Mike carefully watched the unfolding election. Though he was loath to throw away his vote by choosing the Greens, in the end there was just no way he could live with himself voting for either Barlow or Wakovia. Mendoza was the right person for the job. So he resigned himself to the fact that his candidate was going to lose and put a bright green Mendoza/McPhee ’32 bumper sticker on the back of his Chevy. Then fate stepped in. In early October, a series of announcements by Ford, Gizmo, Intel, and other major manufacturers pushed the market up past 20,000 for the first time. The government’s monthly economic indicators were even better than expected and it shot up even more. Then at the end of October, President Busby announced that the Chinese had brokered a deal in which the Russians would pull out of Antarctica. The war was over and the United States and her allies had won! The first troops began arriving home November second, just two days before the election.

Patience produced a dinner of barbeque ribs and chicken, potato salad and coleslaw, and apple cobbler on election night. Harriet and Jack arrived early and they all gathered around the vueTee in the living room to watch the returns. The twenty-ninth amendment provided a national set time for elections. The polls were open from 7AM to midnight, Eastern Standard Time. Of course ninety five percent of the voters, Mike included, had voted during the previous two weeks on the internet. By law, the news outlets were not allowed to announce winners until after the polls closed. Even so, when four o’clock hit, the states on the vueTee screen began filling in with color at a remarkable pace.

Mendoza reached the required electoral votes well before the small party watching in Springdale, California had finished their meal. The Republicans took the new south—Alabama, Mississippi, Georgia, Florida, Cuba, and the Virgin Islands. For a while it looked as though the only state to go blue would be Puerto Rico, but then after the winner had already been declared, California, Washington, Oregon, Hawaii and Pacifica were filled in with blue. Mike’s disgust that his vote had in fact not counted, since Wakovia had won California was ameliorated by the fact that his candidate had won the election. Evelyn Mendoza would become only the second female President of the United States, having won the remaining forty three states and a whopping 407 electoral votes.

It was late that evening, after Harriet and Jack had gone home, after the talking heads on the screen had finished interviewing the winners and losers, campaign workers, and supporters, after the victory and concessions speeches, as some of the many ballot questions were being reviewed, that Mike sat bolt upright.

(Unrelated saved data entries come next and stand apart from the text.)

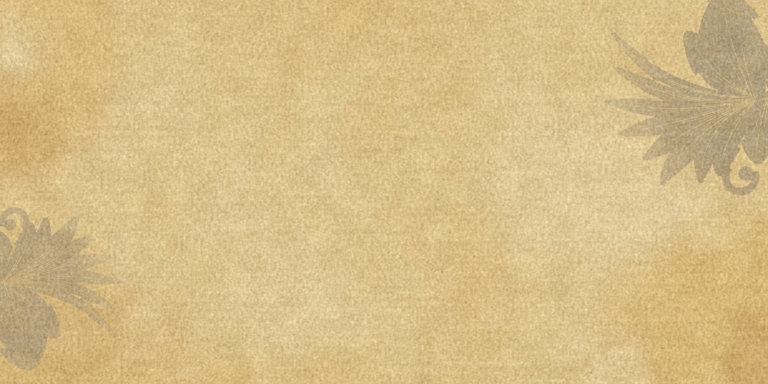
Write a Shadertoy shader that draws this background.

```glsl
const vec3 PAPER = vec3(0.858, 0.765, 0.555);
const vec3 PALE = vec3(0.880, 0.810, 0.640);
const vec3 GOLD = vec3(0.830, 0.700, 0.435);
const vec3 UMBER = vec3(0.760, 0.600, 0.370);
const vec3 ORNAMENT = vec3(0.670, 0.605, 0.480);
const vec2 RIGHT_HUB = vec2(2.0, 0.752);
const vec2 LEFT_HUB = vec2(-0.02, 0.252);
const float LEFT_SCALE = 0.8;
const int FRONDS = 7;
const float VEIN_WIDTH = 0.0026;
const float GRAIN = 0.105;
const float MOTTLE = 0.075;

vec2 hash2(vec2 p) {
    vec3 h = fract(p.xyx * vec3(0.1031, 0.1030, 0.0973));
    h += dot(h, h.yzx + 33.33);
    return fract((h.xx + h.yz) * h.zy);
}

float gradientDot(vec2 cell, vec2 offset, vec2 f) {
    return dot(hash2(cell + offset) * 2.0 - 1.0, f - offset);
}

float noise(vec2 p) {
    vec2 i = floor(p), f = fract(p);
    vec2 u = f * f * f * (f * (f * 6.0 - 15.0) + 10.0);
    float low = mix(gradientDot(i, vec2(0, 0), f), gradientDot(i, vec2(1, 0), f), u.x);
    float high = mix(gradientDot(i, vec2(0, 1), f), gradientDot(i, vec2(1, 1), f), u.x);
    return mix(low, high, u.y);
}

float fbm(vec2 p) {
    float sum = 0.0, amplitude = 0.6;
    for (int i = 0; i < 5; i++) {
        sum += amplitude * noise(p);
        p = mat2(1.6, 1.2, -1.2, 1.6) * p + 17.3;
        amplitude *= 0.58;
    }
    return sum;
}

// Soft elliptical patch
float patchAt(vec2 p, vec2 center, vec2 radius) {
    vec2 d = (p - center) / radius;
    return exp(-dot(d, d));
}

// Stain with a firmer border
float stainAt(vec2 p, vec2 center, vec2 radius) {
    return 1.0 - smoothstep(0.78, 1.12, length((p - center) / radius));
}

float cover(float d) {
    float pixel = 0.8 / iResolution.y;
    return 1.0 - smoothstep(-pixel, pixel, d);
}

// Bowed, notched leaf: x is its coverage, y its veins
vec2 leaf(vec2 q, vec2 base, vec2 tip, float bow, float width) {
    float len = length(tip - base);
    vec2 dir = (tip - base) / len;
    float t = dot(q - base, dir) / len;
    float s = clamp(t, 0.0, 1.0);
    float side = dot(q - base, vec2(-dir.y, dir.x)) - 4.0 * bow * s * (1.0 - s);
    float notch = 1.0 - 0.25 * fract(s * 3.0 + 0.15 * sign(side)) * smoothstep(0.3, 0.6, s);
    float halfWidth = width * 2.9 * s * pow(1.0 - s, 0.6) * notch;
    float d = max(abs(side) - halfWidth, (abs(t - 0.5) - 0.5) * len);
    float outer = abs(abs(side) - 0.45 * width * s) + 0.001;
    float vein = cover(min(abs(side), outer) - VEIN_WIDTH * (1.0 - s));
    return vec2(cover(d), vein * step(0.1, t) * step(t, 0.85) * step(d, 0.0));
}

// Acanthus spray with its hub at the origin
float ornament(vec2 q) {
    vec2 ink = vec2(0.0);
    for (int i = 0; i < FRONDS; i++) {
        float t = float(i) / float(FRONDS - 1);
        float angle = mix(2.74, 4.05, t);
        float reach = mix(0.43, 0.31, t * t) + 0.02 * cos(float(i) * 2.6);
        vec2 tip = reach * vec2(cos(angle), sin(angle));
        ink = max(ink, leaf(q, vec2(0.0), tip, mix(0.065, -0.05, t), mix(0.018, 0.038, t)));
    }
    // Broad upper leaves and short lower ones
    ink = max(ink, leaf(q, vec2(-0.02, -0.05), vec2(-0.125, 0.27), 0.012, 0.09));
    ink = max(ink, leaf(q, vec2(-0.03, -0.01), vec2(-0.215, 0.165), 0.02, 0.045));
    ink = max(ink, leaf(q, vec2(0.01, 0.0), vec2(-0.02, 0.135), -0.01, 0.03));
    ink = max(ink, leaf(q, vec2(-0.02, 0.0), vec2(-0.13, -0.21), -0.02, 0.038));
    ink = max(ink, leaf(q, vec2(0.01, 0.02), vec2(-0.03, -0.18), -0.01, 0.048));
    // Curled tendril
    vec2 c = q - vec2(-0.072, -0.212);
    float hook = max(abs(length(c) - 0.039) - 0.010, c.y - 0.018 + 0.1 * c.x);
    float bulb = length(c - vec2(0.014, 0.008)) - 0.019;
    float stem = max(abs(c.x + 0.038 - 0.5 * c.y * c.y) - 0.010, abs(c.y - 0.06) - 0.06);
    ink.x = max(ink.x, cover(min(min(hook, bulb), stem)));
    float fade = mix(0.95, 0.38, smoothstep(0.2, 0.43, length(q)));
    return ink.x * (1.0 - 0.6 * ink.y) * fade;
}

vec3 agedPaper(vec2 p) {
    float cloud = fbm(p * 3.0);
    vec2 w = p + 0.16 * vec2(fbm(p * 5.0 + 5.0), fbm(p * 5.0 + 31.0));
    vec3 color = mix(PAPER, GOLD, clamp(0.2 + 0.55 * cloud, 0.0, 0.6));
    // Faded areas
    float pale = 0.4 * patchAt(w, vec2(0.45, 0.5), vec2(0.4, 0.35))
               + 0.45 * patchAt(w, vec2(1.45, 0.72), vec2(0.3, 0.3))
               + 0.6 * patchAt(w, vec2(1.65, 0.43), vec2(0.2, 0.12))
               + 0.25 * patchAt(w, vec2(0.85, 0.18), vec2(0.4, 0.12));
    color = mix(color, PALE, clamp(pale - 0.3 * cloud, 0.0, 0.7));
    // Warm stains along the borders
    float gold = 0.6 * stainAt(w, vec2(2.1, 0.05), vec2(0.55, 0.42))
               + 0.5 * stainAt(w, vec2(0.0, 0.9), vec2(0.34, 0.34))
               + 0.3 * stainAt(w, vec2(0.0, 0.2), vec2(0.34, 0.25))
               + 0.3 * patchAt(w, vec2(1.0, 0.95), vec2(0.3, 0.25))
               + 0.4 * patchAt(w, vec2(0.5, 0.0), vec2(0.6, 0.08));
    color = mix(color, GOLD, clamp(gold + 0.15 * cloud, 0.0, 0.8));
    float umber = 0.5 * patchAt(w, vec2(0.0, 0.68), vec2(0.17, 0.14))
                + 0.3 * patchAt(w, vec2(0.15, 0.12), vec2(0.25, 0.2))
                + 0.45 * stainAt(w, vec2(2.0, 0.06), vec2(0.12, 0.13));
    color = mix(color, UMBER, clamp(umber, 0.0, 0.7));
    color = mix(color, PALE, 0.7 * patchAt(w, vec2(0.02, 0.89), vec2(0.08, 0.09)));
    // Blotch with a dried rim
    float blot = length((w - vec2(1.62, 0.02)) / vec2(1.5, 1.0)) - 0.07;
    color = mix(color, PALE, 0.45 * (1.0 - smoothstep(-0.03, 0.02, blot)));
    return mix(color, UMBER, 0.2 * exp(-abs(blot - 0.015) * 110.0));
}

void mainImage(out vec4 fragColor, in vec2 fragCoord) {
    vec2 p = fragCoord / iResolution.xy * vec2(2.0, 1.0);
    vec3 color = agedPaper(p);
    float ink = max(ornament(p - RIGHT_HUB), 0.85 * ornament((LEFT_HUB - p) / LEFT_SCALE));
    color = mix(color, ORNAMENT, ink * (0.92 + 0.3 * noise(p * 14.0)));
    // Mottling, fibres, grain and faint horizontal streaks
    float fibre = 0.8 * noise(p * vec2(115.0, 65.0)) + noise(p * 153.0 + 9.0);
    float mottle = fbm(p * 14.0 + 3.0);
    color += (GRAIN * fibre + MOTTLE * mottle) * vec3(0.9, 1.0, 1.1);
    color += 0.025 * noise(p * vec2(4.0, 85.0));
    // Sparse specks
    vec2 cell = floor(p * 16.0);
    vec2 spot = 0.2 + 0.6 * hash2(cell);
    float speck = cover((length(fract(p * 16.0) - spot) - 0.04) / 16.0);
    color -= 0.12 * speck * step(0.97, hash2(cell + 71.0).x);
    fragColor = vec4(clamp(color, 0.0, 1.0), 1.0);
}
```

In Massachusetts voters had passed a non-binding vote in support of their state’s governor who had earlier in the year signed an executive order allowing marriages between human beings and robots. How had he not heard about that?

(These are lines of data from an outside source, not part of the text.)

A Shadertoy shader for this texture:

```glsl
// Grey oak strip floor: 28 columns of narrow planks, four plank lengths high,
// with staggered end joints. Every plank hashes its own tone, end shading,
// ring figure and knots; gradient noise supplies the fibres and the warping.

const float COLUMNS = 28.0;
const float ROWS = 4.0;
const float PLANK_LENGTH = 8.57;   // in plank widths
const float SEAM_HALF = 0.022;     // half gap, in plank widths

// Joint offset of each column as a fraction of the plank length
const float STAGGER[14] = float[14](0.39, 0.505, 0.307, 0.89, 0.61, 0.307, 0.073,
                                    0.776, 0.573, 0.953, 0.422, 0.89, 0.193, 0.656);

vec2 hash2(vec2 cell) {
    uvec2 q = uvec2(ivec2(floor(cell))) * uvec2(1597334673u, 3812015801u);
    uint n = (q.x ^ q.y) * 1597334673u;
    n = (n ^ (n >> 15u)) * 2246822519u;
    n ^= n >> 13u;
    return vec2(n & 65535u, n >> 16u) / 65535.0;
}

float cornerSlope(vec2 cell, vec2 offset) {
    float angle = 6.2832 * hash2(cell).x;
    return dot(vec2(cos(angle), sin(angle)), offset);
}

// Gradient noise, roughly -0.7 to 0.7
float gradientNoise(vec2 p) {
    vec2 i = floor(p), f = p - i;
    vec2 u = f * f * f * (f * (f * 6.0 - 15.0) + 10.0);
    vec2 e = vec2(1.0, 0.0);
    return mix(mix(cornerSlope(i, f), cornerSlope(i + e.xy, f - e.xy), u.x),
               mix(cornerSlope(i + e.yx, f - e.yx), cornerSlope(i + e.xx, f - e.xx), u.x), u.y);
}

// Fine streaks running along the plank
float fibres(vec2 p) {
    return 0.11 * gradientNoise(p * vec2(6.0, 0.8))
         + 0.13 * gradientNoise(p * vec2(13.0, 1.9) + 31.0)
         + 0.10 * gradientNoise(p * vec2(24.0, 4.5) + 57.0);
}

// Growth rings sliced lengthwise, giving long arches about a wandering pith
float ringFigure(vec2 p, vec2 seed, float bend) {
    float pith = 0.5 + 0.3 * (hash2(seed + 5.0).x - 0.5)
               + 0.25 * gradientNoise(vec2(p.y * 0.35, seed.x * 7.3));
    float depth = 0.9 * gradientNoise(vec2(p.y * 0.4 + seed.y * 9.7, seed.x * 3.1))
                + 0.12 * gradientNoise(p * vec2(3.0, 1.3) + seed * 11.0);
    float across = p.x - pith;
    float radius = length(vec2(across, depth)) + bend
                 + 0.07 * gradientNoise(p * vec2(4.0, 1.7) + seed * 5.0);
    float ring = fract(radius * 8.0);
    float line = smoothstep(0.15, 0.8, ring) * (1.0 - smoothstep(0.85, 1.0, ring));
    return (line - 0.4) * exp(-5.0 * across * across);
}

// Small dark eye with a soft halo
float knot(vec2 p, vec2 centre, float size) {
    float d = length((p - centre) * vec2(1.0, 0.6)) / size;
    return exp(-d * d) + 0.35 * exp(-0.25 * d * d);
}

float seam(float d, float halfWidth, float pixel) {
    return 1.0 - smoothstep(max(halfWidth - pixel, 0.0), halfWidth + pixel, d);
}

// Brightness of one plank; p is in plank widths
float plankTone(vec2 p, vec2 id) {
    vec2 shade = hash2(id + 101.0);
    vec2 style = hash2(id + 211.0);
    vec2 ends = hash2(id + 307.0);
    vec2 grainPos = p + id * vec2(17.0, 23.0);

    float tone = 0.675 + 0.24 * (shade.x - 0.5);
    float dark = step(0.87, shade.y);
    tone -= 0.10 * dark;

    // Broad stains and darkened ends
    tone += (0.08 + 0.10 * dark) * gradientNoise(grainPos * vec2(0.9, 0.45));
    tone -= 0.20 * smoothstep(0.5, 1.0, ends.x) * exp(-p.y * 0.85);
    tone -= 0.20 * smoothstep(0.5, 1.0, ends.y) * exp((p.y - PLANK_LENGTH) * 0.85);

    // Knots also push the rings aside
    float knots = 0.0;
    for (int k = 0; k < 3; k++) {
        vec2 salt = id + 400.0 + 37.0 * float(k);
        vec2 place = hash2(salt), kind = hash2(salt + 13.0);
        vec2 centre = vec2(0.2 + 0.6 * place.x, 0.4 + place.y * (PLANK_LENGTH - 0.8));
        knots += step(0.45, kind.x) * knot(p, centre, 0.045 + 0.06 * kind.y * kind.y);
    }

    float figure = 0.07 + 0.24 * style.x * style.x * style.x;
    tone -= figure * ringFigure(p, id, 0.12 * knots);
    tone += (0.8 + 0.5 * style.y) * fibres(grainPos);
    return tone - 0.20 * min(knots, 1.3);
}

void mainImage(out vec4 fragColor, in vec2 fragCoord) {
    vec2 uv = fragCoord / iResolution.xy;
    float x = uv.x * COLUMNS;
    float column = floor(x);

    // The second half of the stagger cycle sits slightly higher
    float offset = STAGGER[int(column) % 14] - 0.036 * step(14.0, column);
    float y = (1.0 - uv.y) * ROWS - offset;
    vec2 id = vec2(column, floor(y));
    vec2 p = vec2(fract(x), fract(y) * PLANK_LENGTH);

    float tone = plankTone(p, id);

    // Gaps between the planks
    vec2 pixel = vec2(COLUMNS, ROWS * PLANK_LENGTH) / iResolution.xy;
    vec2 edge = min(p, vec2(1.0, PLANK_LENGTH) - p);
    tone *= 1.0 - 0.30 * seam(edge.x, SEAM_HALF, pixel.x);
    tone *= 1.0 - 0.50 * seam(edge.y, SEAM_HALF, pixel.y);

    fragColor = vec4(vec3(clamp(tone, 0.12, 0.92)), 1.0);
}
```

“Patience?”

Her smiling head popped around the corner from the kitchen, where she was putting away the last of the dinner dishes.

“Did you know that humans and robots could get married in Massachusetts?”

“Mm-hmm,” she nodded.

“Why didn’t you tell me?”

“You had other things to worry about Mike. School was just starting. Besides, Massachusetts is on the other side of the country.”

“Don’t you want to get married?”

“Of course I do. Now that I know it’s what you want.”

“Why didn’t you know that before? What about Vegas?”

“What happens in…”

“Don’t say it.”